_Recorded information:_
--- START ---

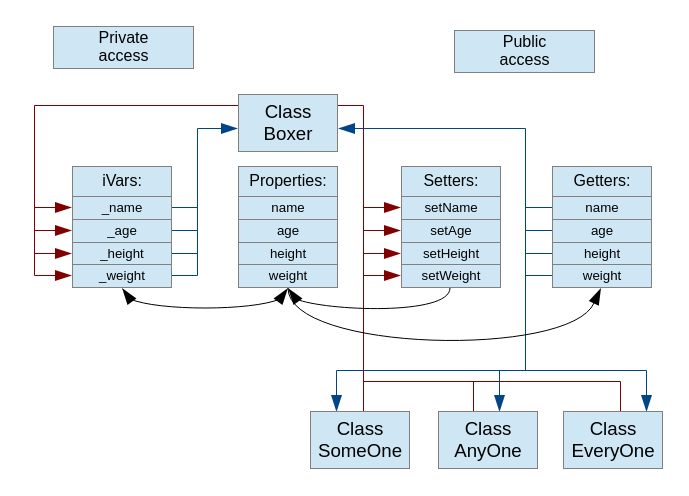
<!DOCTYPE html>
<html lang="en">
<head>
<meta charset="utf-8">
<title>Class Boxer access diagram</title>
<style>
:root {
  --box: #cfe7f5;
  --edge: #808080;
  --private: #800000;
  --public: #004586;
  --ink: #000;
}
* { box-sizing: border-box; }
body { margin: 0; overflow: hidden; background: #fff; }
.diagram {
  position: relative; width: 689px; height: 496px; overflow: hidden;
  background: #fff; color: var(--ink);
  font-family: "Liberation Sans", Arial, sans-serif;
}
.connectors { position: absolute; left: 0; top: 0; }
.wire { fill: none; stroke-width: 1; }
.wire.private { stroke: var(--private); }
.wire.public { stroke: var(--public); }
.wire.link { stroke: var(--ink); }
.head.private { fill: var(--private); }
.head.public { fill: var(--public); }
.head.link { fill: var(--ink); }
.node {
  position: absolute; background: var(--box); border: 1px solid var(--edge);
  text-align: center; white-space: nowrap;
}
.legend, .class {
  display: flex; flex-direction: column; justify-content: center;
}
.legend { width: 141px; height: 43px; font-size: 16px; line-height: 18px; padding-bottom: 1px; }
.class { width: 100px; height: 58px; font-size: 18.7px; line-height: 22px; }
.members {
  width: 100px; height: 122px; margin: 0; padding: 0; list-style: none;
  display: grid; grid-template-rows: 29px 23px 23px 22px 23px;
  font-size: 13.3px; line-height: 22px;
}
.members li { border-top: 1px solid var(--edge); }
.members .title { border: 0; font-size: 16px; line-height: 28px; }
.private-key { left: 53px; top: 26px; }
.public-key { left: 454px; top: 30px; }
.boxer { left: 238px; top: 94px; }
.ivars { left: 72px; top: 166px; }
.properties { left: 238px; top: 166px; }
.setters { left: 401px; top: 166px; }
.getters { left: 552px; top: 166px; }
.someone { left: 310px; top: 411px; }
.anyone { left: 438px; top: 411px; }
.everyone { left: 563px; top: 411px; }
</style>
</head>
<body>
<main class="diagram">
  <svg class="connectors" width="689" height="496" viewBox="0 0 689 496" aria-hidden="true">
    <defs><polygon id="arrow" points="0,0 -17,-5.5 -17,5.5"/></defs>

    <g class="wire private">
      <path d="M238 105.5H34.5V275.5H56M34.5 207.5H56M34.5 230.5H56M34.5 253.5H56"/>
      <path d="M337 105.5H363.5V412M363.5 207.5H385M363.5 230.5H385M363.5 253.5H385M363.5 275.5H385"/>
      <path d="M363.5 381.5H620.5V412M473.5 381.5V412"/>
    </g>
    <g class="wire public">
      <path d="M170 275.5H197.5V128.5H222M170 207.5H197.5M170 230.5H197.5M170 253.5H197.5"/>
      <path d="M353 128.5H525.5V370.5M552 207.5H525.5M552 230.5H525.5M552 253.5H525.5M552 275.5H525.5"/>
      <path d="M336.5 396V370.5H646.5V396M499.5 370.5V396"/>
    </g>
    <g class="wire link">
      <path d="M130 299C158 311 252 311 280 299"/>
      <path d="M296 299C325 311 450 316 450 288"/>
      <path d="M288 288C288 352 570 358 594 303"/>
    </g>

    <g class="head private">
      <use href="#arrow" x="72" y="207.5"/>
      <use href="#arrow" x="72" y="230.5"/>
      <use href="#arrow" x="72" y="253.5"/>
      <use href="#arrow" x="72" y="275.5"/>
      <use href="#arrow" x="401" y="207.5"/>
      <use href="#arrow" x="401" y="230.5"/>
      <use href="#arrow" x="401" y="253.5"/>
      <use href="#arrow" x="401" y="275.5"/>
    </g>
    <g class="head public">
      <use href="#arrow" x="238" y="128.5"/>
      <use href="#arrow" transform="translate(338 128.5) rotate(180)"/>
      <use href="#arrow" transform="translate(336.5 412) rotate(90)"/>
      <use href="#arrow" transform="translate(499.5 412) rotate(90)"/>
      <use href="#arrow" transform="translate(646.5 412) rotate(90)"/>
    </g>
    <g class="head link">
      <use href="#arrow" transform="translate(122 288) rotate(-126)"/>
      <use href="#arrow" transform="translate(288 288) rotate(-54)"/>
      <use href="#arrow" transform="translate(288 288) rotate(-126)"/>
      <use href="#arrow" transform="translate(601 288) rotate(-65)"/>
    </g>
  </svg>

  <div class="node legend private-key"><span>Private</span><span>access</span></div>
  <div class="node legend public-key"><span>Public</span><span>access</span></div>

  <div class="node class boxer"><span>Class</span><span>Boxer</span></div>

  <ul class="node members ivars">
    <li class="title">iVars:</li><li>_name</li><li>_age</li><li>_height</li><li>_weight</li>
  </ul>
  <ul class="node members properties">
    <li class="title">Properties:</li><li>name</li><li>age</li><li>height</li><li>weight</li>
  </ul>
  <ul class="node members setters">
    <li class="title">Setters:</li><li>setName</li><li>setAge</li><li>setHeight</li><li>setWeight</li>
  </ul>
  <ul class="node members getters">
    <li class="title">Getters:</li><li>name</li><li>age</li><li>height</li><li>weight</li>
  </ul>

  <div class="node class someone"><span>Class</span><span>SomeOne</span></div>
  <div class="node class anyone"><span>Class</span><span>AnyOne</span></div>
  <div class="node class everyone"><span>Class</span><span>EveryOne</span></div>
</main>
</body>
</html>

--- END ---
--- START ---

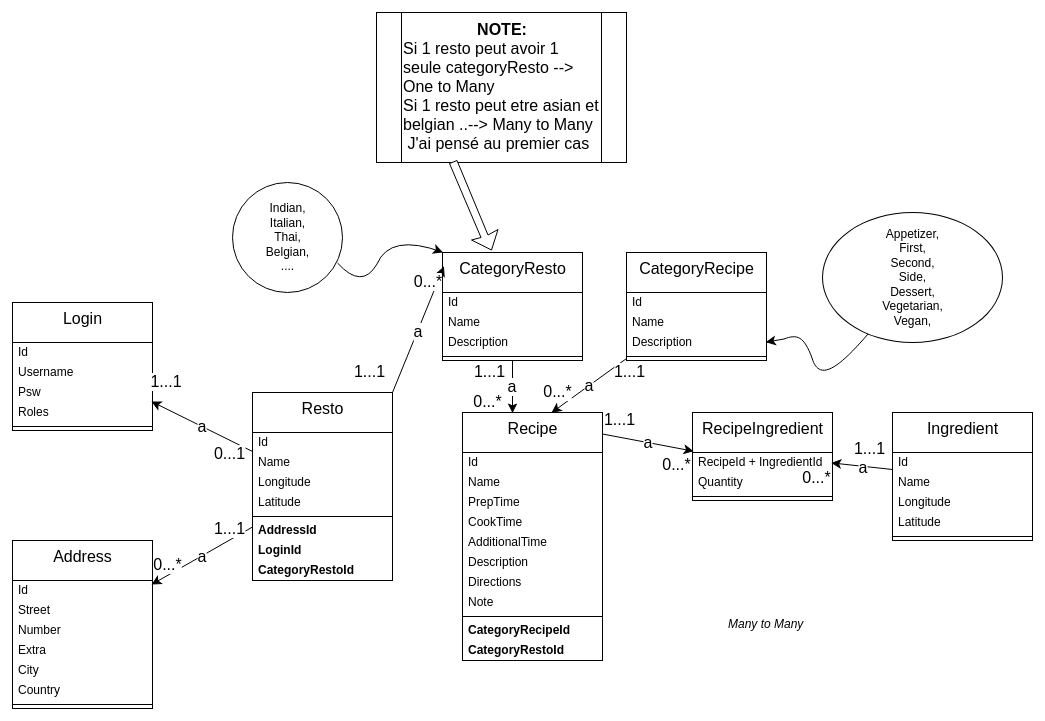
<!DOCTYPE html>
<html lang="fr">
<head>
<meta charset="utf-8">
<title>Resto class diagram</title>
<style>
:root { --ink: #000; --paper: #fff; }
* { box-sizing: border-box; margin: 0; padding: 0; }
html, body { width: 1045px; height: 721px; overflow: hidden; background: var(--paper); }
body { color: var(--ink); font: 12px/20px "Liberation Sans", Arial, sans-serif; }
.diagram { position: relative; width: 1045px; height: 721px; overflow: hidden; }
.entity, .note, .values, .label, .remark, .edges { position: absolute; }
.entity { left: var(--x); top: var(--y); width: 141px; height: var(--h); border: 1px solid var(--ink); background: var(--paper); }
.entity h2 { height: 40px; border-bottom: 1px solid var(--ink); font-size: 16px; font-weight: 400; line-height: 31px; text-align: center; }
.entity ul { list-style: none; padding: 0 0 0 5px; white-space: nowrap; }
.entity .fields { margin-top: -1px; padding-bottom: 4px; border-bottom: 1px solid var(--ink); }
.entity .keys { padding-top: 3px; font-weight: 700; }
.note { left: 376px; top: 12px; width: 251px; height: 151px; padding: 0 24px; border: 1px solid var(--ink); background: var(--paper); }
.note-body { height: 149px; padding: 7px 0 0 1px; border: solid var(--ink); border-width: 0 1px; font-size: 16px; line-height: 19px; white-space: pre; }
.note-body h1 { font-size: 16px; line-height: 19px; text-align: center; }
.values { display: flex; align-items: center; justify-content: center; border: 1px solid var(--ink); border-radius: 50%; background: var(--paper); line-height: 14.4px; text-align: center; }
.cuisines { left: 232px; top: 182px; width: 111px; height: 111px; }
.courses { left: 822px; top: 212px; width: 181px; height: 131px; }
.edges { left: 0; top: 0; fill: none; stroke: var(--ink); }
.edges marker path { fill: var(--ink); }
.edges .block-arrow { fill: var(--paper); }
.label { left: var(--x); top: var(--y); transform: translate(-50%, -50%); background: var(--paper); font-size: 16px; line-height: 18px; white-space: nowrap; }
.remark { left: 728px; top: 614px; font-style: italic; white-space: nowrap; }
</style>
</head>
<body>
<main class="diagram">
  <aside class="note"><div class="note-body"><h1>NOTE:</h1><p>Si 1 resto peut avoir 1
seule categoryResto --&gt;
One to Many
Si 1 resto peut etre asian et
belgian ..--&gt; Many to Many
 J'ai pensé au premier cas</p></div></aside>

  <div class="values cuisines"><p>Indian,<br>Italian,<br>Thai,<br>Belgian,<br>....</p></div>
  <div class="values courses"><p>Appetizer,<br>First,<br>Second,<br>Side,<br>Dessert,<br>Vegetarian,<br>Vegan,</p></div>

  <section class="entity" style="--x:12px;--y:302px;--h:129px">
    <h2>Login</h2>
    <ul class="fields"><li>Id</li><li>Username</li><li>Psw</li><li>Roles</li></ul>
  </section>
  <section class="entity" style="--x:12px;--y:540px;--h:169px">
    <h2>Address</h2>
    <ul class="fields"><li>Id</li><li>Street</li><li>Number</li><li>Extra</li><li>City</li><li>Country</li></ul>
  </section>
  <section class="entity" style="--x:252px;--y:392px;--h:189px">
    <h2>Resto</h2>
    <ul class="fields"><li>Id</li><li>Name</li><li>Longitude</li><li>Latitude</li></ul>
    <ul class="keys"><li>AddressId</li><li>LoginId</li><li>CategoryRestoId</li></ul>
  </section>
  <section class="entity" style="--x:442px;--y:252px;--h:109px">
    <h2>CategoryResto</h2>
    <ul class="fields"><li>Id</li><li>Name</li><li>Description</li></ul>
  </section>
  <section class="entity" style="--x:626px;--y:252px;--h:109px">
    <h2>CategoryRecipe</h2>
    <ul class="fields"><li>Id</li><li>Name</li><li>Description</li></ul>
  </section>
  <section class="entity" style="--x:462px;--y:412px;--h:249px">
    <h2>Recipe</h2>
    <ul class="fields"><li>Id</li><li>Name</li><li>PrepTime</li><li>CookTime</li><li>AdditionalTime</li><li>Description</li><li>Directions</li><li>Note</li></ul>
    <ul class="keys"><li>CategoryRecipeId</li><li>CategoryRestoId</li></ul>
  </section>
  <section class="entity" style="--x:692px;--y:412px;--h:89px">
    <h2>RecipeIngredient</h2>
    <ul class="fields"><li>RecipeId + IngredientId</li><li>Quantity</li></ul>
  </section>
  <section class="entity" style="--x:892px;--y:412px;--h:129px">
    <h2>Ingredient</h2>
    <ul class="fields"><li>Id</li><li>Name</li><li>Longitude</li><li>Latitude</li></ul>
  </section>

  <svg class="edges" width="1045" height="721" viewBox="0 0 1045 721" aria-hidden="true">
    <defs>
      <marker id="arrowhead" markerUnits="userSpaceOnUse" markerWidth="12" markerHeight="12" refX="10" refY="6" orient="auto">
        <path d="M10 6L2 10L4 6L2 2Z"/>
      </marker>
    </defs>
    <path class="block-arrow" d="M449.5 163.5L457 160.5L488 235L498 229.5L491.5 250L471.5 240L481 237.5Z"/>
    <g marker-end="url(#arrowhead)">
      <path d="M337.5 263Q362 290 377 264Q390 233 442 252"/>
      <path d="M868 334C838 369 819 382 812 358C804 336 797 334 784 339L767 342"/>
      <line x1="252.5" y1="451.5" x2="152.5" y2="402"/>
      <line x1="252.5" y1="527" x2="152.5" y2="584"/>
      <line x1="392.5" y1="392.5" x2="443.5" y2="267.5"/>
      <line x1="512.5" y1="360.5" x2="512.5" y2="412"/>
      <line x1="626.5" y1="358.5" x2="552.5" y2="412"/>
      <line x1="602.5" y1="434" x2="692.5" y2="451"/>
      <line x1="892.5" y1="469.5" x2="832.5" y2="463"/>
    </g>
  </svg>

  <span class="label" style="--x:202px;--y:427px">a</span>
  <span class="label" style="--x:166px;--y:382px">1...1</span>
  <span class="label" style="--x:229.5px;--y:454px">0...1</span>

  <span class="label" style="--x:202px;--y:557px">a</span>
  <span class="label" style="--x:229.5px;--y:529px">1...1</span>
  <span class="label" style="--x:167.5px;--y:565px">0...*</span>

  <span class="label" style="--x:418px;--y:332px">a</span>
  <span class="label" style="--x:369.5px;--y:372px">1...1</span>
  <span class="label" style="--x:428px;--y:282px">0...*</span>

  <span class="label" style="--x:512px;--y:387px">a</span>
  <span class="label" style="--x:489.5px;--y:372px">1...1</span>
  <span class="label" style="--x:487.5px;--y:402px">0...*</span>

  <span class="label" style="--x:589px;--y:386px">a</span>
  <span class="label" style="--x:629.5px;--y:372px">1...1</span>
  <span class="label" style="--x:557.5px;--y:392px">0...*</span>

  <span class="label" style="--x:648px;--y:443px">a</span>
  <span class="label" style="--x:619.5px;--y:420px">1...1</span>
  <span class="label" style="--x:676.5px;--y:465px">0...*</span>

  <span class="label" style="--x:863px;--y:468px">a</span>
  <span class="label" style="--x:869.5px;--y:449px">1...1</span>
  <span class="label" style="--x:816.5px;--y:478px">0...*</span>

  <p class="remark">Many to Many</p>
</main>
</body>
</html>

--- END ---

_Aim of the exercise:_
The lines to return are those in the entries above that include "rotate".

_Result:_
      <use href="#arrow" transform="translate(338 128.5) rotate(180)"/>
      <use href="#arrow" transform="translate(336.5 412) rotate(90)"/>
      <use href="#arrow" transform="translate(499.5 412) rotate(90)"/>
      <use href="#arrow" transform="translate(646.5 412) rotate(90)"/>
      <use href="#arrow" transform="translate(122 288) rotate(-126)"/>
      <use href="#arrow" transform="translate(288 288) rotate(-54)"/>
      <use href="#arrow" transform="translate(288 288) rotate(-126)"/>
      <use href="#arrow" transform="translate(601 288) rotate(-65)"/>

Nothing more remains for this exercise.